* _ENTRIES SUPPLIED_
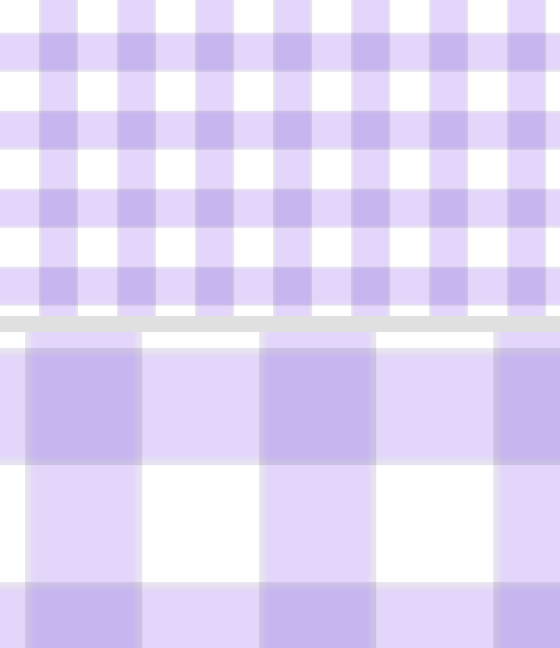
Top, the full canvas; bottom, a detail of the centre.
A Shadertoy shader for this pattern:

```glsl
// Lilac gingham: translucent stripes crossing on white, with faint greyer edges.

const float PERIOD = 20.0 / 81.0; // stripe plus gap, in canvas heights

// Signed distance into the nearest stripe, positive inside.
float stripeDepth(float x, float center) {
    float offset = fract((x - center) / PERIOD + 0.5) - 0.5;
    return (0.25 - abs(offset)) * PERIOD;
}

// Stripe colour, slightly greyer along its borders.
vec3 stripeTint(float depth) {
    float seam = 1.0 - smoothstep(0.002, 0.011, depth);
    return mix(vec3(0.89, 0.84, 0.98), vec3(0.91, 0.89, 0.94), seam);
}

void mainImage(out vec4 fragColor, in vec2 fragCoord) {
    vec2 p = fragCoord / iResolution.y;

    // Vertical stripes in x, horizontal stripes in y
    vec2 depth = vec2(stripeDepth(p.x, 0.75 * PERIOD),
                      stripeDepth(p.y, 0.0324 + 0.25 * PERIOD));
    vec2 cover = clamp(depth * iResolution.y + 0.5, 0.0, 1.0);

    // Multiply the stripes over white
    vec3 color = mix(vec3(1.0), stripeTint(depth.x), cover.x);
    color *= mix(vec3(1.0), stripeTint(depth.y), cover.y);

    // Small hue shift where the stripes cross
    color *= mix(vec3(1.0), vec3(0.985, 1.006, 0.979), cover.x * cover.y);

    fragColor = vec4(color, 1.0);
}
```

* _TASK DETAILS_
What is needed is an exact reproduction of the data, pictures excluded.

* _ANSWER SPACE_
Top, the full canvas; bottom, a detail of the centre.
A Shadertoy shader for this pattern:

```glsl
// Lilac gingham: translucent stripes crossing on white, with faint greyer edges.

const float PERIOD = 20.0 / 81.0; // stripe plus gap, in canvas heights

// Signed distance into the nearest stripe, positive inside.
float stripeDepth(float x, float center) {
    float offset = fract((x - center) / PERIOD + 0.5) - 0.5;
    return (0.25 - abs(offset)) * PERIOD;
}

// Stripe colour, slightly greyer along its borders.
vec3 stripeTint(float depth) {
    float seam = 1.0 - smoothstep(0.002, 0.011, depth);
    return mix(vec3(0.89, 0.84, 0.98), vec3(0.91, 0.89, 0.94), seam);
}

void mainImage(out vec4 fragColor, in vec2 fragCoord) {
    vec2 p = fragCoord / iResolution.y;

    // Vertical stripes in x, horizontal stripes in y
    vec2 depth = vec2(stripeDepth(p.x, 0.75 * PERIOD),
                      stripeDepth(p.y, 0.0324 + 0.25 * PERIOD));
    vec2 cover = clamp(depth * iResolution.y + 0.5, 0.0, 1.0);

    // Multiply the stripes over white
    vec3 color = mix(vec3(1.0), stripeTint(depth.x), cover.x);
    color *= mix(vec3(1.0), stripeTint(depth.y), cover.y);

    // Small hue shift where the stripes cross
    color *= mix(vec3(1.0), vec3(0.985, 1.006, 0.979), cover.x * cover.y);

    fragColor = vec4(color, 1.0);
}
```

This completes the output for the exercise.